It’s 08:15 and still a chilly 16 degrees C this morning. The skies are cloudy but it won’t be for long. Bring a fleece and throw it off later when the sun starts warming up. All aboard for a virtual game drive. We’re following our friends to see what we can find out there in the African bush!
Where are the animals hiding? Why aren’t the birds singing? It’s half past nine and we’ve seen nothing but trees, rocks and bush!
Oh no – what’s that trumpeting sound? Alec is calling on the Walkie Talkie, “Did you hear that? My heart nearly stopped. Look up ahead.”
The Earl takes the mike, “He’s very relaxed. Just drive on past.
Listen to Alec’s reply, “Cathy says to wait till he goes further into the bush!”
Don’t worry, we won’t put your lives in danger. It’s okay to go now, he’s moved deeper into the bush! Always remember give elephants a wide berth – don’t upset them, they’re bigger than you!
There is no point continuing on this road. We took it to Phalaborwa gate on Friday and it was dead. Let’s get back onto the tar road and then turn right after the bridge and do some river loops.
Listen do you hear that? It’s a fish eagle and there she is. You’ll need to look through your binoculars
Wow, the tar road is finding us more animals. Alec has stopped up ahead. He’s seen a buffalo.
Look at the starling keeping close to the buffalo’s feet Why do you think she’s doing that?
It’s always worth stopping on a bridge.

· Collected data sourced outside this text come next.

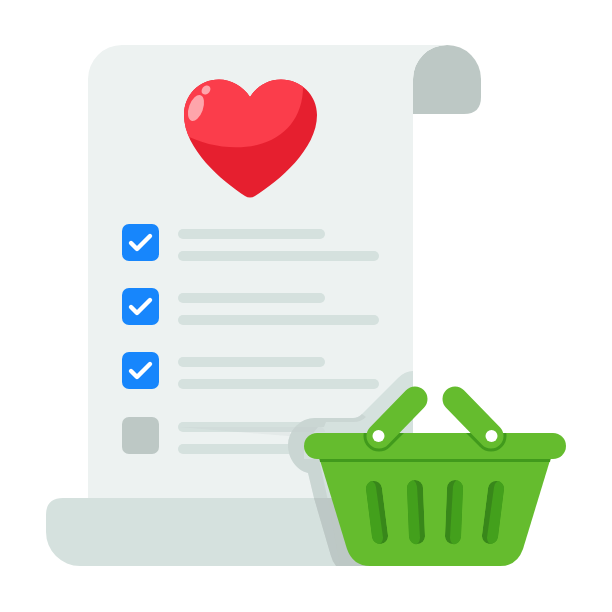
<!DOCTYPE html>
<html lang="en">
<head>
<meta charset="utf-8">
<title>Wish list and shopping basket</title>
<style>
:root {
  --background: #ffffff;
  --paper: #edf2f1;
  --paper-fold: #d5e1de;
  --paper-curl: #bdc8c5;
  --check: #1786fc;
  --heart: #e61f2f;
  --heart-light: #fb3d4b;
  --heart-shine: #fea5ab;
  --basket: #65bc2e;
  --basket-dark: #419a1c;
  --basket-slot: #43a01c;
  --basket-slot-deep: #38871a;
}
html, body { margin: 0; background: var(--background); }
body { width: 612px; height: 612px; overflow: hidden; }
svg { display: block; }
.paper { fill: var(--paper); }
.fold { fill: var(--paper-fold); }
.curl { fill: var(--paper-curl); }
.box { fill: var(--check); }
.tick { fill: none; stroke: var(--background); stroke-width: 4.4; stroke-linecap: round; stroke-linejoin: round; }
.heart { fill: var(--heart); }
.heart-light { fill: var(--heart-light); }
.heart-shine { fill: var(--heart-shine); }
.basket { fill: var(--basket); }
.basket-dark { fill: var(--basket-dark); }
.handle { stroke: var(--basket); stroke-width: 25; stroke-linecap: round; }
.handle-shade { stroke: var(--basket-dark); stroke-width: 31; stroke-linecap: round; }
.slot { stroke: var(--basket-slot); stroke-width: 16; stroke-linecap: round; }
.slot-deep { stroke: var(--basket-slot-deep); stroke-width: 16; stroke-linecap: round; }
.pivot { fill: var(--background); }
</style>
</head>
<body>
<svg width="612" height="612" viewBox="0 0 612 612" role="img" aria-label="Checklist with a heart and a green shopping basket">
  <defs>
    <path id="heart-shape" d="M250 97C243 86 231 79.500 219 79.500C199 79.500 184 95 184 115C184 149 222 181 245 196Q250 199 255 196C279 181 317 149 317 115C317 95 301 79.500 281 79.500C268 79.500 257 86 250 97Z"/>
    <clipPath id="heart-clip"><use href="#heart-shape"/></clipPath>
    <clipPath id="paper-clip"><path d="M88 45H413V498H420V566H88Z"/></clipPath>
    <clipPath id="rim-clip"><rect x="304" y="433" width="262" height="26" rx="13"/></clipPath>
    <g id="text-lines" class="fold">
      <rect x="178" y="5" width="147" height="10" rx="5"/>
      <rect x="178" y="27" width="201" height="10" rx="5"/>
    </g>
    <g id="checked-item">
      <rect class="box" x="122" width="37" height="37" rx="7"/>
      <path class="tick" d="M131 19L137 25L150 12"/>
      <use href="#text-lines"/>
    </g>
    <clipPath id="slot-1"><path d="M374 489L380 536"/><path d="M366 489A8 8 0 0 1 382 488L388 535A8 8 0 0 1 372 537Z"/></clipPath>
    <clipPath id="slot-2"><path d="M407 488A8 8 0 0 1 423 488L425 536A8 8 0 0 1 409 537Z"/></clipPath>
    <clipPath id="slot-3"><path d="M447 488A8 8 0 0 1 463 488L461 537A8 8 0 0 1 445 536Z"/></clipPath>
    <clipPath id="slot-4"><path d="M488 488A8 8 0 0 1 504 489L498 537A8 8 0 0 1 482 535Z"/></clipPath>
  </defs>

  <g id="scroll">
    <path class="curl" d="M413 114V79A34 34 0 0 1 447 45A34 34 0 0 1 481 79V97Q481 114 464 114Z"/>
    <path class="paper" d="M88 500V79A34 34 0 0 1 122 45H447A34 34 0 0 0 413 79V500Z"/>
    <path class="fold" d="M63 498H420V566H80A34 34 0 0 1 46 532V515Q46 498 63 498Z"/>
  </g>

  <g id="favourite">
    <use href="#heart-shape" class="heart"/>
    <path class="heart-light" clip-path="url(#heart-clip)" d="M180 132C202 145 231 151 257 145C286 138 304 116 303 84V70H180Z"/>
    <ellipse class="heart-shine" cx="196" cy="108" rx="7" ry="13.500" transform="rotate(20 196 108)"/>
    <ellipse class="heart-shine" cx="206" cy="90" rx="4" ry="5" transform="rotate(40 206 90)"/>
  </g>

  <g id="checklist">
    <use href="#checked-item" y="224"/>
    <use href="#checked-item" y="288"/>
    <use href="#checked-item" y="352"/>
    <rect class="curl" x="122" y="417" width="37" height="37" rx="7"/>
    <use href="#text-lines" y="417"/>
  </g>

  <g id="basket-shadow" clip-path="url(#paper-clip)">
    <path class="fold" d="M315 418H353Q358 418 362 414L398 378Q405 371 413 371V498H314L308 473C296 470 288 458 288 445A27 27 0 0 1 315 418Z"/>
    <path class="curl" d="M314 498H420V566H336Q332 561 331 556Z"/>
    <path class="curl" d="M318 427H324L326 422H354Q361 422 366 417L362 414Q358 418 353 418H315A27 27 0 0 0 288 445C288 458 296 470 308 473L314 498L331 556L340 566L330 510L319 459H304V445Z" opacity=".45"/>
    <path class="curl" d="M178 427H320A5 5 0 0 1 325 432H290V436H288Z" opacity=".2"/>
  </g>

  <g id="basket">
    <path class="basket" d="M319 457H551L523 549Q517 566 500 566H370Q353 566 347 549Z"/>
    <path class="basket-dark" d="M319 457H551L550 462H320Z"/>
    <rect class="basket" x="304" y="433" width="262" height="26" rx="13"/>
    <g clip-path="url(#rim-clip)">
      <line class="handle-shade" x1="379" y1="436" x2="415" y2="400"/>
      <line class="handle-shade" x1="491" y1="436" x2="455" y2="400"/>
    </g>
    <line class="handle" x1="379" y1="436" x2="415" y2="399"/>
    <line class="handle" x1="491" y1="436" x2="455" y2="399"/>
    <circle class="pivot" cx="378.500" cy="436" r="6"/>
    <circle class="pivot" cx="491.500" cy="436" r="6"/>
    <g id="slots">
      <g clip-path="url(#slot-1)">
        <line class="slot-deep" x1="374" y1="489" x2="380" y2="536"/>
        <line class="slot" x1="368" y1="488" x2="375" y2="538"/>
      </g>
      <g clip-path="url(#slot-2)">
        <line class="slot-deep" x1="415" y1="488" x2="417" y2="536"/>
        <line class="slot" x1="409" y1="487" x2="412" y2="538"/>
      </g>
      <g clip-path="url(#slot-3)">
        <line class="slot-deep" x1="455" y1="488" x2="453" y2="536"/>
        <line class="slot" x1="461" y1="487" x2="458" y2="538"/>
      </g>
      <g clip-path="url(#slot-4)">
        <line class="slot-deep" x1="496" y1="489" x2="490" y2="536"/>
        <line class="slot" x1="502" y1="488" x2="495" y2="538"/>
      </g>
    </g>
  </g>
</svg>
</body>
</html>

Cathy’s found something already,
Watch those swallows flying – oh look one has landed on the railing.
These swallows are resident in the Limpopo province all year round. They are always near water.
Oh look right down there on the bank of the river? Do you see those beautiful buck? They’re usually seen in rocky areas and they are very agile rock climbers. Their Afrikaans name, Klipspringer, means rock jumper. They’re away from their rocks because they’re thirsty and heading down for a drink.
The hamerkop will stand at the water’s edge and snatch prey from the water or the land. He will also probe in the mud for aquatic creatures but then he will wash his prey before eating it.
Okay, it’s time to move on. Alec goes first. Uh oh, what’s he seen now. “Road block ahead!”
We’re letting all the elephants cross over but they’re heading down the road we want to take. And they’ve got babies. It’s wise to give them a wide berth as they’re very protective of their young. Let’s just go very carefully down that road and hope they’re not blocking it.
We’ll just sneak slowly past and cross through the water. Hold tight as we negotiate the rough road across the river. Yes, Earl, I know you think it’s fun, but it won’t be funny having an elephant push you from behind!
Look over there. Terrapins sunning themselves on the flat rocks.
Here you can see why it’s called Letaba – the river of sand
Look over there on the river bank – some kudu. But the male is hiding and won’t pose for a photograph.
I hope you have enjoyed the morning drive.
It’s now after three-o’clock. Bring a packed snack for this afternoon’s birding drive. We’re taking the main road and then half the Mingerhout drive and back. We will stop for birds and creatures so have you binoculars ready. Alec and Cathy are driving to the bird hide. We won’t be in tandem this afternoon.
Wow there is a whole bird party here.
Wasn’t that fun seeing so many birds. It’s a pity we couldn’t get good photos of them all. Now let’s look down on the river to see what we can find. I think I see a grey heron.
Earl, are we going back now? Wait – those stones are moving. They’re not stones – they’re birds! They camouflage very well.
Let’s head back and see what Cathy and Alec have seen at the bird hide. Take a look at Cathy’s photos of the hippo’s entertainment.
Thanks for riding along with us once again. See you all tomorrow.